God’s love is so much wider than our narrow political boundaries.
Many Christians in this country are head-over-heels in love with Israel. We pump millions of tourist dollars into the Israeli economy every year. We pray fervently, and often, for the peace of Jerusalem. We conduct Passover seders in our churches, sing Messianic Jewish choruses, wear Jewish prayer shawls, blow shofars and celebrate all things Jewish.
Meanwhile, Jewish leaders in Israel are grateful for our money and our concern—even though they are nervous about our evangelistic motives. They don’t want us converting Jews to Christianity, but they’ve learned to tolerate our prayer walks and our Feast of Tabernacles parades because they know there is a big difference between compassionate Christians who witness in the streets and fanatical Muslims who blow up shopping malls.
I love Israel too, and I am not going to suggest that we stop supporting the strongest democracy in the Middle East. It is my duty to defend Israel. But I need to call a quick timeout to ask an awkward question—and I hope I won’t be crucified for it.
Has anybody noticed that there are Arab Christians in Israel who also need our support?
It seems if anyone dares to call attention to the plight of Palestinian Christians, he is immediately branded a heretic or a land-for-peace turncoat. “God gave Israel to the Jews!” some of my friends insist. “God curses those who don’t support Israel!” others cry. Their feeling is that if I care about Palestinians, I might as well bulldoze Jewish settlements or give rocket-launchers to Hamas.
I never said we should betray Israel. We must denounce terrorism—whether it is operating from Iran or through the insidious organizations plotting to overthrow Israel from within.
But Christian solidarity with the Jewish people should not deprive another group of God’s love and acceptance. God does not show favoritism (see Acts 10:34). He loves Jews and Arabs alike.
When I made my first and only pilgrimage to Israel in 1994, I found myself in the ancient town of Bethlehem after only three days. I don’t know what drew me there, except that I was curious to see the 1,500-year-old Church of the Nativity. What I found in that foreboding place was a Palestinian Christian brother who teaches at a local Bible college. He has suffered persecution not only from militant Muslims but also from Israeli soldiers.
This man, like so many Arab believers in Jesus, is caught in a crossfire. Both Muslims and Jews hate him because of his faith.
I’ll never forget what that dear brother told me that day: “It really hurts us,” he explained, “when Christians come to Israel and they just go to Jerusalem. They visit the sites and march in the festivals. They even visit Jewish synagogues or meet with Jewish government leaders. But they never come to see us.”
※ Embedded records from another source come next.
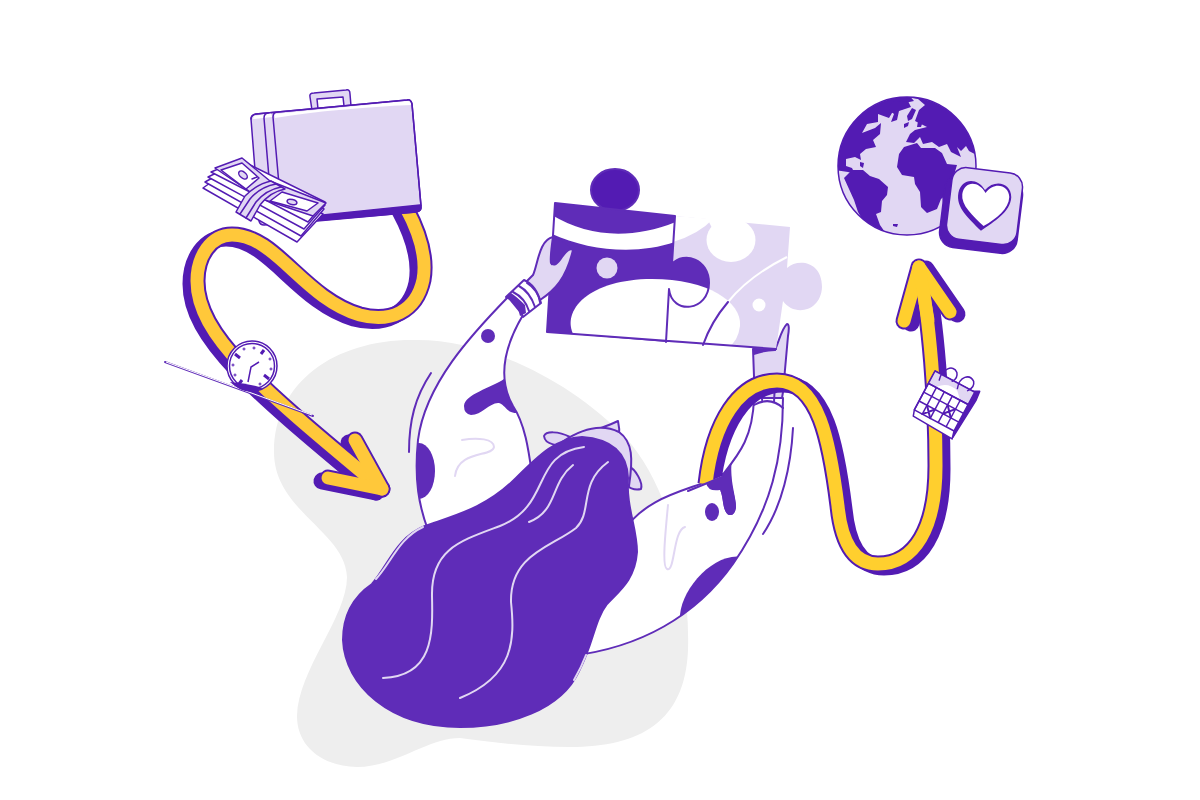
<!DOCTYPE html>
<html lang="en">
<head>
<meta charset="utf-8">
<title>Fitting work and life together</title>
<style>
:root{--violet:#5f2cb8;--deep:#531bb3;--lilac:#e1d7f3;--sun:#ffc83a;--gold:#ffcf2e;--mist:#eee;--paper:#fff}
html,body{margin:0;height:100%;overflow:hidden;background:var(--paper)}
svg{display:block;width:1200px;height:800px}
.violet{fill:var(--violet)}.deep{fill:var(--deep)}.lilac{fill:var(--lilac)}.paper{fill:var(--paper)}.mist{fill:var(--mist)}
.line{stroke:var(--violet);stroke-width:2;stroke-linejoin:round;stroke-linecap:round}
.edge{stroke:var(--deep);stroke-width:1.5;stroke-linejoin:round;stroke-linecap:round}
.open{fill:none}
.strand{fill:none;stroke:var(--lilac);stroke-width:2;stroke-linecap:round}
.arrow{fill:none;stroke-linecap:round;stroke-linejoin:round}
.arrow-rim{stroke:var(--deep);stroke-width:17}
.arrow-left{stroke:var(--sun);stroke-width:13}
.arrow-right{stroke:var(--gold);stroke-width:13}
</style>
</head>
<body>
<svg viewBox="0 0 1200 800" role="img" aria-label="Woman seen from behind joining puzzle pieces, with arrows leading from a briefcase and towards a globe">
<defs>
  <path id="path-left" d="M406 208C419 232 427 258 423 280C416 312 390 323 360 315C303 298 276 235 232 235C211 235 197 256 197 281C197 336 262 389 382 489"/>
  <path id="head-left" d="M355 440L382 489L328 478"/>
  <path id="path-right" d="M706 484C713 422 739 381 777 381C819 381 830 442 838 506C842 546 856 564 878 564C915 564 936 528 936 466C936 400 930 320 919 267"/>
  <path id="head-right" d="M904 321L919 267L950 312"/>
  <clipPath id="globe-clip"><circle cx="907" cy="166" r="69"/></clipPath>
  <clipPath id="board-clip"><path d="M555 203L790 227L776 349L547 332Z"/></clipPath>
  <clipPath id="left-piece-clip"><path d="M555 203L675 216L672 264C684 251 709 259 709 283C709 304 683 315 669 290L666 342L547 332Z"/></clipPath>
  <clipPath id="left-arm-clip"><path id="left-arm" d="M508 297C472 334 425 384 418 440C414 480 419 506 428 530L536 500C530 468 529 430 513 406C497 378 504 347 523 315Z"/></clipPath>
  <clipPath id="right-arm-clip"><path id="right-arm" d="M754 398C753 436 740 453 724 473C700 490 650 490 622 533L570 656C640 648 696 616 733 564C772 508 783 456 783 398Z"/></clipPath>
</defs>

<path id="backdrop" class="mist" d="M274 452C274 382 335 340 412 340C485 338 570 380 625 437C672 488 690 582 688 650C685 722 640 747 570 747C530 747 490 742 460 738C427 738 396 767 357 767C320 766 297 745 297 716C298 670 347 617 347 577C345 531 274 511 274 452Z"/>

<g id="arrow-from-work" class="arrow">
  <g transform="translate(-6 3)" class="arrow-rim"><use href="#path-left"/><use href="#head-left"/></g>
  <g class="arrow-rim"><use href="#path-left"/><use href="#head-left"/></g>
  <g class="arrow-left"><use href="#path-left"/><use href="#head-left"/></g>
</g>

<g id="briefcase" class="edge">
  <path class="lilac" d="M312 110L310 97Q309 93 314 93L346 90Q350 89 350 94L351 106L344 106L343 97L317 99L318 109Z"/>
  <path class="lilac" d="M251 119Q251 115 256 114L407 100Q411 99 412 104L421 206Q422 211 416 212L264 225Q260 225 259 221Z"/>
  <path class="paper" stroke="none" d="M274 114L407 101Q411 101 411 105C365 107 318 111 275 118Z"/>
  <path class="paper" stroke="none" d="M253 119L254 116L271 113L272 117Z"/>
  <path class="deep" d="M284 219L420 205Q423 211 416 212L284 224Z"/>
  <path class="open" d="M251 119Q251 115 256 114L407 100Q411 99 412 104L421 206M269 113Q264 113 264 118L270 190M278 112Q273 112 273 117L280 196"/>
</g>

<g id="banknotes" class="edge">
  <g id="note-layers" class="paper">
    <path d="M203 188L231 168L323 214L297 242Z"/>
    <path d="M205 182L234 166L324 209L301 236Z"/>
    <path d="M208 177L237 163L325 205L304 229Z"/>
    <path d="M211 172L240 160L325 202L308 222Z"/>
  </g>
  <path class="lilac" d="M215 168L242 158L270 181L326 203L313 216L259 198Z"/>
  <path class="paper" d="M221 170L242 163L259 178L246 189Z"/>
  <path class="paper" d="M282 192L318 203L307 211L270 201Z"/>
  <ellipse class="lilac" cx="243" cy="175" rx="5" ry="3" transform="rotate(40 243 175)"/>
  <ellipse class="lilac" cx="292" cy="202" rx="5" ry="2.5" transform="rotate(15 292 202)"/>
  <path class="lilac" d="M236 212L245 196Q257 184 271 181L285 189Q270 192 260 205L251 221Z"/>
  <path class="open" d="M240 214L250 199Q260 187 276 184M246 218L256 202Q266 190 281 187M252 179l5-2"/>
</g>

<g id="watch">
  <path class="line" d="M165 362L313 416"/>
  <path d="M166 362L312 415" stroke="#fff"/>
  <circle class="paper edge" cx="252" cy="366" r="25"/>
  <circle class="paper edge" cx="252" cy="366" r="22.5" stroke-width="1"/>
  <path class="deep" d="M230 382Q247 383 263 388Q246 397 230 382Z"/>
  <g class="open" stroke="var(--deep)">
    <path stroke-width="3" d="M261 354l3-4M235 354l5 4M264 375l5 4M239 384l3-4"/>
    <path stroke-width="1.5" d="M259 362L251 367L248 382"/>
    <g stroke-width="1"><circle cx="254" cy="348" r="1"/><circle cx="244" cy="349" r="1"/><circle cx="270" cy="359" r="1"/><circle cx="271" cy="369" r="1"/><circle cx="233" cy="365" r="1"/><circle cx="235" cy="375" r="1"/><circle cx="260" cy="384" r="1"/></g>
  </g>
</g>

<g id="left-sleeve">
  <use href="#left-arm" class="paper line"/>
  <g clip-path="url(#left-arm-clip)" class="violet">
    <ellipse cx="419" cy="471" rx="16" ry="28"/>
    <ellipse cx="488" cy="336" rx="7" ry="7"/>
    <path d="M464 406C465 394 491 388 504 379L520 413C506 414 507 406 499 403C490 402 482 415 471 415Q464 414 464 406Z"/>
  </g>
  <path class="strand" d="M462 440C478 437 494 439 494 447C493 457 458 450 455 476"/>
  <path class="line open" d="M431 373C415 397 409 421 409 452"/>
</g>

<g id="right-hand">
  <path class="line lilac" d="M753 349L775 350C779 341 782 328 787 324Q790 324 788 336L783 392L781 404L755 404Z"/>
  <path class="violet" d="M753 348L777 349L775 351Q765 351 754 355Z"/>
</g>
<g id="right-sleeve">
  <use href="#right-arm" class="paper line"/>
  <path class="line open" d="M754 405Q770 396 783 408M764 383L762 400M775 383L774 402"/>
  <g clip-path="url(#right-arm-clip)">
    <path class="violet" d="M680 620C678 592 713 552 742 557L720 600Z"/>
    <path class="violet" d="M706 480L732 458C729 481 736 495 736 507Q735 516 729 515C722 512 724 497 720 490Q708 492 706 480Z"/>
    <ellipse class="violet" cx="712" cy="512" rx="7" ry="9"/>
  </g>
  <path class="strand" d="M668 505C665 536 662 567 667 569C675 573 673 530 685 527"/>
  <path class="line open" d="M793 428C791 466 782 506 763 534"/>
</g>

<g id="arrow-to-life" class="arrow">
  <g stroke-linecap="butt">
    <use href="#path-right" class="arrow-rim" transform="translate(6 3)"/>
    <use href="#path-right" class="arrow-rim"/>
  </g>
  <use href="#head-right" class="arrow-rim" transform="translate(7 2)"/>
  <use href="#head-right" class="arrow-rim"/>
  <use href="#path-right" class="arrow-right" stroke-linecap="butt"/>
  <use href="#head-right" class="arrow-right"/>
  <path d="M919 267L928 320" class="arrow-right"/>
</g>
<g id="right-cuff-front">
  <path class="paper" d="M692 489L722 476L724 490L700 495Z"/>
  <path class="line open" d="M688 491L722 477"/>
  <path class="violet" d="M706 483L731 473C731 488 736 498 736 507Q735 516 729 515C722 512 724 497 720 490Q708 492 706 483Z"/>
</g>

<g id="hair-bow" class="line lilac" stroke-width="1.5">
  <path d="M570 437C558 431 546 431 544 436C545 445 559 447 568 443Z"/>
  <path d="M601 428Q612 424 618 421Q620 429 619 438Z"/>
  <path d="M628 466C636 469 643 483 641 489Q633 491 626 485Z"/>
  <path d="M562 442C584 427 603 424 619 432C633 442 633 459 629 486L600 460Z"/>
</g>
<g id="hair">
  <path class="violet line" d="M343 640C343 615 353 597 372 584C389 564 396 538 425 526C456 515 486 508 516 478C540 454 557 438 582 437C610 439 627 452 628 478C626 507 637 528 637 552C635 580 619 591 607 604C594 621 594 642 579 671C561 710 509 727 460 727C390 727 345 686 343 640Z"/>
  <path class="strand" d="M584 447C530 454 553 505 500 526C460 541 431 549 432 596C433 635 433 676 383 678M608 462C578 484 593 512 576 528C552 547 510 554 511 602C515 640 514 676 460 698M573 465C550 483 558 511 529 522M376 579C391 563 399 538 423 527M586 655Q581 668 574 680"/>
</g>

<g id="puzzle">
  <g id="right-piece">
    <path class="lilac" d="M675 216L790 227L787 268C798 258 822 261 822 287C821 312 794 317 783 301L776 349L666 342Z"/>
    <ellipse class="paper" cx="731" cy="240" rx="24.500" ry="22"/>
    <path class="paper" d="M706 216L745 218V225L712 228Z"/>
    <path class="paper" d="M675 216L713 219Q699 234 673 242Z"/>
    <path d="M728 302Q749 276 787 257" fill="none" stroke="#fff" stroke-width="2"/>
    <circle class="paper" cx="759" cy="305" r="6.500"/>
  </g>
  <g id="left-piece">
    <ellipse class="deep line" cx="615" cy="190" rx="24" ry="21"/>
    <path class="violet" d="M555 203L675 216L672 264C684 251 709 259 709 283C709 304 683 315 669 290L666 342L547 332Z"/>
    <path class="paper" clip-path="url(#left-piece-clip)" d="M550 214C590 239 635 239 678 221V241C640 255 590 252 550 233Z"/>
    <circle class="lilac" cx="607" cy="268" r="10.500"/>
  </g>
  <path class="paper" clip-path="url(#board-clip)" d="M574 336C560 310 590 279 652 279C708 279 742 302 740 326Q738 342 728 347L650 343Z"/>
  <path class="line open" d="M675 216L672 264C684 251 709 259 709 283C709 311 672 316 669 289L666 342M728 302Q711 322 703 345M675 216L555 203L547 332L776 349"/>
</g>

<g id="left-hand">
  <path class="line lilac" stroke-width="1.5" d="M553 237C539 240 538 264 533 275L525 283L540 300C555 290 566 279 573 250Q569 247 562 257Q555 268 551 263Q550 258 553 237Z"/>
  <path class="violet" d="M554 236L571 248Q563 253 560 259Q554 266 551 265Q549 258 554 236Z"/>
  <path class="line paper" d="M524 280Q536 285 541 303L523 317Q518 302 506 297Z"/>
  <path class="line open" d="M519 286Q530 292 535 307M513 292Q525 298 529 311M527 283Q538 290 540 302"/>
  <path class="violet" d="M506 297Q517 301 520 316L526 313L525 305Q517 297 511 293Z"/>
</g>

<g id="globe">
  <circle class="lilac" cx="907" cy="166" r="69"/>
  <g clip-path="url(#globe-clip)" class="deep">
    <path d="M835 170L838 140L858 110L880 98L908 94L914 101L900 104L903 109L892 113L889 118L878 114L878 122L867 124L862 133L875 128L881 123L880 134L873 140L876 147L866 149L860 154L861 160L855 157L846 159L846 166L852 168L855 174L848 172Z"/>
    <path d="M860 162l4 1l-1 5l-3-2Z"/>
    <path d="M844 178L852 170L863 170L870 176L879 179L888 187L887 195L882 201L881 212L876 214L880 225L889 238L868 229L858 212L854 200Z"/>
    <path d="M887 108L893 102L908 101L911 107L899 111L897 120L891 122L894 114Z"/>
    <path d="M907 116l5-8l4 2l-4 9l-4 2ZM904 124l5-2l-1 4l-4 2ZM918 121l4-7l2 4l-3 9l-4 0Z"/>
    <path d="M900 96L935 97L965 120L980 157L969 151L966 146L961 151L957 147L961 157L951 152L947 144L939 147L932 142L923 144L920 137L914 143L906 142L910 134L915 130L927 127L915 121L919 110L925 105L918 99Z"/>
    <path d="M904 147L917 143L921 148L935 148L942 153L947 164L957 165L954 175L947 181L948 193L941 199L937 209L927 213L921 207L920 192L915 184L914 177L902 175L897 167L899 154Z"/>
    <path d="M893 224l5 0l-1 3l-4-1ZM942 194l4-4l1 7l-4 7Z"/>
  </g>
  <circle class="edge open" cx="907" cy="166" r="69"/>
</g>

<g id="heart-card" transform="rotate(7 984 206)">
  <rect class="deep edge" x="943" y="177" width="78" height="74" rx="15"/>
  <path class="deep" d="M948 180L943 190L960 200ZM1020 230L1021 238L1010 246Z"/>
  <rect class="lilac edge" x="949" y="170" width="71" height="72" rx="14"/>
  <path class="deep" d="M984 231C970 220 956 211 957 196C958 181 974 178 983 190C991 178 1008 179 1010 194C1011 209 996 220 984 231Z"/>
  <path class="paper" d="M986 226C974 217 961 208 961 197C961 183 976 181 984 193C991 180 1006 182 1008 194C1009 206 998 217 986 226Z"/>
</g>

<g id="calendar" transform="translate(935 371) rotate(28)" class="edge" stroke-width="1">
  <path class="deep" d="M43 0L49 -3L50 7L47 50L43 46Z"/>
  <path class="paper" d="M0 0H45V44L47 52L2 50L0 44Z"/>
  <rect class="lilac" width="45" height="14"/>
  <path class="paper" stroke="none" d="M9 13Q17 3 29 7L35 13Z"/>
  <path class="open" d="M0 14H45M0 24H45M0 34H45M0 44H45M9 14V44M18 14V44M27 14V44M36 14V44M0 14V44"/>
  <path class="open" d="M27 24l9 10M36 24l-9 10M9 34l9 10M18 34l-9 10" stroke-width="2"/>
  <path class="open" d="M8 6C5 -5 13 -15 20 -9Q24 -4 20 1M28 5C24 -7 32 -14 39 -9Q43 -4 38 2"/>
</g>
</svg>
</body>
</html>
I was heartbroken. After all, it is Arab Christians who have maintained the historic biblical sites in Israel for centuries. They get little thanks for that today. Many have fled the Middle East because of persecution. Those who remain in Israel have been muffled in a hostile land where the loudspeakers on the mosques are turned up full-blast.
When Jesus lived in Israel 2,000 years ago He did not support the religious racism of His day. He healed a Roman centurion’s servant, ministered to a Canaanite woman’s daughter and ventured into Samaria. He showed the Jews that God’s love is so much wider than our narrow political boundaries.
My plea is simple: When you pray, remember that Israel’s population includes Arab Christians as well as Ethiopian and Russian refugees and 1 million Muslims who desperately need the gospel. When you support Israel, as you should, do it based on a biblical mandate—not with a naive nationalism that ignores injustice.
And when you visit Israel, don’t just hang out with your friends while you pray in the Garden of Gethsemane. Spend time with the Jewish Christian ministries that need your support—like the ones we have profiled in this issue beginning on page 48. And please befriend the lonely Arab believers who need to know that you love them too.
J. Lee Grady is the editor of Charisma. You can read his recent commentary on the 2008 election, “Race, Religion and the Roots of Obama’s Faith,” at fireinmybones.com.